__What is required__
Go through the material line by line and copy each one with the word "fields".

__Exercise input__

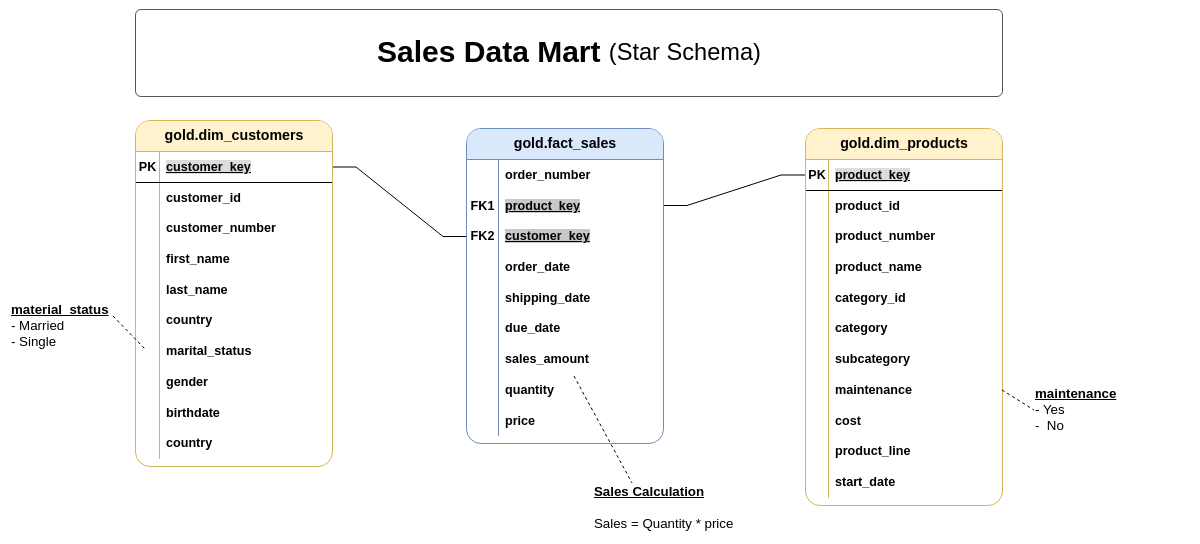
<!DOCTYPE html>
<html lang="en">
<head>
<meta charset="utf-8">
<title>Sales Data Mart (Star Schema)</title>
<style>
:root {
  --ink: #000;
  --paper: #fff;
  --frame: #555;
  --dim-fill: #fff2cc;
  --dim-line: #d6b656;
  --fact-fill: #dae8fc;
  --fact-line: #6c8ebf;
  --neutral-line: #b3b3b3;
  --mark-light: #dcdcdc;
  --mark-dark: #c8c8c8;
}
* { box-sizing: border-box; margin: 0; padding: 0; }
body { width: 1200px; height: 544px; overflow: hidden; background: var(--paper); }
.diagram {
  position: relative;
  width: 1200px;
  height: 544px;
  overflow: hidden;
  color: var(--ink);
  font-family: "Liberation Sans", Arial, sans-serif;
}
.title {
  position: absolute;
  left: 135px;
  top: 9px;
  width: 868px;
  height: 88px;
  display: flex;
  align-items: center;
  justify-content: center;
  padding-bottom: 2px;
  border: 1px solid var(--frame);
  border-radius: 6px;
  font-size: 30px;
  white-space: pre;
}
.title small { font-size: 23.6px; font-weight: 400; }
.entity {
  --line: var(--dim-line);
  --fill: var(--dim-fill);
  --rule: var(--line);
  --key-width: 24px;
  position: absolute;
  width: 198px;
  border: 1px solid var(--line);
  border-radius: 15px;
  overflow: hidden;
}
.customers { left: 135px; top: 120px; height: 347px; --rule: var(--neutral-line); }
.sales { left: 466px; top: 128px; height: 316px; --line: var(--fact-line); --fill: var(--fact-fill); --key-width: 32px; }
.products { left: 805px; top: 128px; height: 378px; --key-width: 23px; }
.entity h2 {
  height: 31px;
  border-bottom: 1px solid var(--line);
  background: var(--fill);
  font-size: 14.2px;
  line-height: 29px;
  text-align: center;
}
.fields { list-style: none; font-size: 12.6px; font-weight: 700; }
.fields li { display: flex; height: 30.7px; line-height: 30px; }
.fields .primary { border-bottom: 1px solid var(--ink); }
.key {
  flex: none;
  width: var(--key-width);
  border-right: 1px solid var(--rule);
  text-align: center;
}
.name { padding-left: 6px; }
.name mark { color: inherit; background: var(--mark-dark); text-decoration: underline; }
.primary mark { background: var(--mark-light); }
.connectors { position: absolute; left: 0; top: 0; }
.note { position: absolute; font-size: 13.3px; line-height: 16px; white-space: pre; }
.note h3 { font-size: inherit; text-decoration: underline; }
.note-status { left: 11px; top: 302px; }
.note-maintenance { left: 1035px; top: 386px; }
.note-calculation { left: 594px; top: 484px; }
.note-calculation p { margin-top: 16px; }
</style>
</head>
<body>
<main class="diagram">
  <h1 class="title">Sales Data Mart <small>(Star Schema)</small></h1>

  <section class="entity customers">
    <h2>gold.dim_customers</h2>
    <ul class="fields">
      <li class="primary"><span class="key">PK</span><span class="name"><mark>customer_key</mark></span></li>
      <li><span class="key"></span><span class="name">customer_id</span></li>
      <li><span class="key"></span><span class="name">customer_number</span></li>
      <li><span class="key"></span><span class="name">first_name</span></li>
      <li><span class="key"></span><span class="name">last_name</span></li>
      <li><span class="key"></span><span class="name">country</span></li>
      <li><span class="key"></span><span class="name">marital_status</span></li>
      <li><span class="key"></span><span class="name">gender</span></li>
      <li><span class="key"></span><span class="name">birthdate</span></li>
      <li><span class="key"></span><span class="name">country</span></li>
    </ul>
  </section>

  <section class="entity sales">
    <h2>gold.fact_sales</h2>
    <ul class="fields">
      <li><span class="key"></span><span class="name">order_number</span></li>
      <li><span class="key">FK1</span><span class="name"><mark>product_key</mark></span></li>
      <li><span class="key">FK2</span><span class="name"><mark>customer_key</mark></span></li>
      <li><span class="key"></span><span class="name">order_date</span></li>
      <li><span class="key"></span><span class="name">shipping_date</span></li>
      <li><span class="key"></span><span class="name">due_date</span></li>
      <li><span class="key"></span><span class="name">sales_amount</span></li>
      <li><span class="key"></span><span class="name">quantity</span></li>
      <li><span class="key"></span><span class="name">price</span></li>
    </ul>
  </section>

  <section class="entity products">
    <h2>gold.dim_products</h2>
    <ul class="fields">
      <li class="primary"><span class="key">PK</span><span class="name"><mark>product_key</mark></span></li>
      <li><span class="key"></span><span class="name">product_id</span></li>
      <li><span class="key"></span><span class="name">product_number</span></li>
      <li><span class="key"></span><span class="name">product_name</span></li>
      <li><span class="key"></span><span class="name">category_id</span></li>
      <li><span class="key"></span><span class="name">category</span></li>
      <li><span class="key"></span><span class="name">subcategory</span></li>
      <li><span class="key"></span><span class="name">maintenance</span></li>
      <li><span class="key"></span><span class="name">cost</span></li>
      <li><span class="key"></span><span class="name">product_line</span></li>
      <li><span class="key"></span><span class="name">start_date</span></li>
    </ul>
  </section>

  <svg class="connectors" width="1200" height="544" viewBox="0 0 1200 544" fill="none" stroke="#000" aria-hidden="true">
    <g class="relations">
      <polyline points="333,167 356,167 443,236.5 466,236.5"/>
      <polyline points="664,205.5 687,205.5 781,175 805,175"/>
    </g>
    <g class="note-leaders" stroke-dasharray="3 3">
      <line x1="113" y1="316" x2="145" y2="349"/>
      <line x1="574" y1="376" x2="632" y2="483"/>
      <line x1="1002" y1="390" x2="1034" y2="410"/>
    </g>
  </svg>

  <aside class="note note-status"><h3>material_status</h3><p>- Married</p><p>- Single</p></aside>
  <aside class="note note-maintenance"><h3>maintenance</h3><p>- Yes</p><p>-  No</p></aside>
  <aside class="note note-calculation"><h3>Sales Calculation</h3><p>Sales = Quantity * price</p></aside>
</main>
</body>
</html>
==
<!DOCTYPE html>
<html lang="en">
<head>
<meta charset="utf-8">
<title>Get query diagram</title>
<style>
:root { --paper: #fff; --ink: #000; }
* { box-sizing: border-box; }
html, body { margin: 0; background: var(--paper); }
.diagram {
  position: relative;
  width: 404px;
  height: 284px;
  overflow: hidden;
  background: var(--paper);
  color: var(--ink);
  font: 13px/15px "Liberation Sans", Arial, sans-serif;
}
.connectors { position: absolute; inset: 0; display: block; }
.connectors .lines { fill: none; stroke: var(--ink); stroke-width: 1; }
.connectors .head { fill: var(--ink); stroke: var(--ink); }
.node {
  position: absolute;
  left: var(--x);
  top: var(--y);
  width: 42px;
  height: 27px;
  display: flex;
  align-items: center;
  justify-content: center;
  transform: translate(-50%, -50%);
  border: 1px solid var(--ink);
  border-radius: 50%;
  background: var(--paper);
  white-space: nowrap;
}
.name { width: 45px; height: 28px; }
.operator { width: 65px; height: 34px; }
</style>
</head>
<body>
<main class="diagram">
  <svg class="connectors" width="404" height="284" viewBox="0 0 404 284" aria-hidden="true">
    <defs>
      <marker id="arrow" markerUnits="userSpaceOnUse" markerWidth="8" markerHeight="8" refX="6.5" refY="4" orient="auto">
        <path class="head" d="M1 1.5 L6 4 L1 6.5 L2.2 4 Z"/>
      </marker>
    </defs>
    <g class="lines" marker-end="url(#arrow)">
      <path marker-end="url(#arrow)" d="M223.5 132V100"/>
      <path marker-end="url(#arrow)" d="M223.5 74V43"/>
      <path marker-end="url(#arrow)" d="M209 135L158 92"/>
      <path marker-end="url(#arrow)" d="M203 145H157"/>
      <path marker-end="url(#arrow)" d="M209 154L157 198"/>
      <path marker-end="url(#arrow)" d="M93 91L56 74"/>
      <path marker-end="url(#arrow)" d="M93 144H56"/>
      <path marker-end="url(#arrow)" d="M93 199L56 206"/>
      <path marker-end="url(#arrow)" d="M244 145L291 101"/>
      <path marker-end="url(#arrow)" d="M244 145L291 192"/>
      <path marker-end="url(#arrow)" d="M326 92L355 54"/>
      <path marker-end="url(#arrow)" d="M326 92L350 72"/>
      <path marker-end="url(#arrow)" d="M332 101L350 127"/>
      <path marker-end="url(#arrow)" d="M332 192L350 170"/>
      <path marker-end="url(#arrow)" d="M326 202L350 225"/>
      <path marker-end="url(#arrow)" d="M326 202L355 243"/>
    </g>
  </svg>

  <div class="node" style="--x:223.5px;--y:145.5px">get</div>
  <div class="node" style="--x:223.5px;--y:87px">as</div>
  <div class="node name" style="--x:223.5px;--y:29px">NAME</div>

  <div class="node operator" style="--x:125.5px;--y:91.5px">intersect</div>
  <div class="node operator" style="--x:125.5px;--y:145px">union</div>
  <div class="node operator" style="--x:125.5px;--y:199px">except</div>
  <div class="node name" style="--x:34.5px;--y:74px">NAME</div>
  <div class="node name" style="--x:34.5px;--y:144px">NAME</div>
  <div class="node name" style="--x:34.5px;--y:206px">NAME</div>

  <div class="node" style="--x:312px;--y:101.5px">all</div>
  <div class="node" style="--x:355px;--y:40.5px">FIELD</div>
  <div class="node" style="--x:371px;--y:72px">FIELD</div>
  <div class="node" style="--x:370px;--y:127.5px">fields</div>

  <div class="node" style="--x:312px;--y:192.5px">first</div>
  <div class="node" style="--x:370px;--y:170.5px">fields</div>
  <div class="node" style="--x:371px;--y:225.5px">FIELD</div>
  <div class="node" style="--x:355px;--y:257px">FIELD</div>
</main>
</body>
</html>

__Task response__
.fields { list-style: none; font-size: 12.6px; font-weight: 700; }
.fields li { display: flex; height: 30.7px; line-height: 30px; }
.fields .primary { border-bottom: 1px solid var(--ink); }
    <ul class="fields">
    <ul class="fields">
    <ul class="fields">
  <div class="node" style="--x:370px;--y:127.5px">fields</div>
  <div class="node" style="--x:370px;--y:170.5px">fields</div>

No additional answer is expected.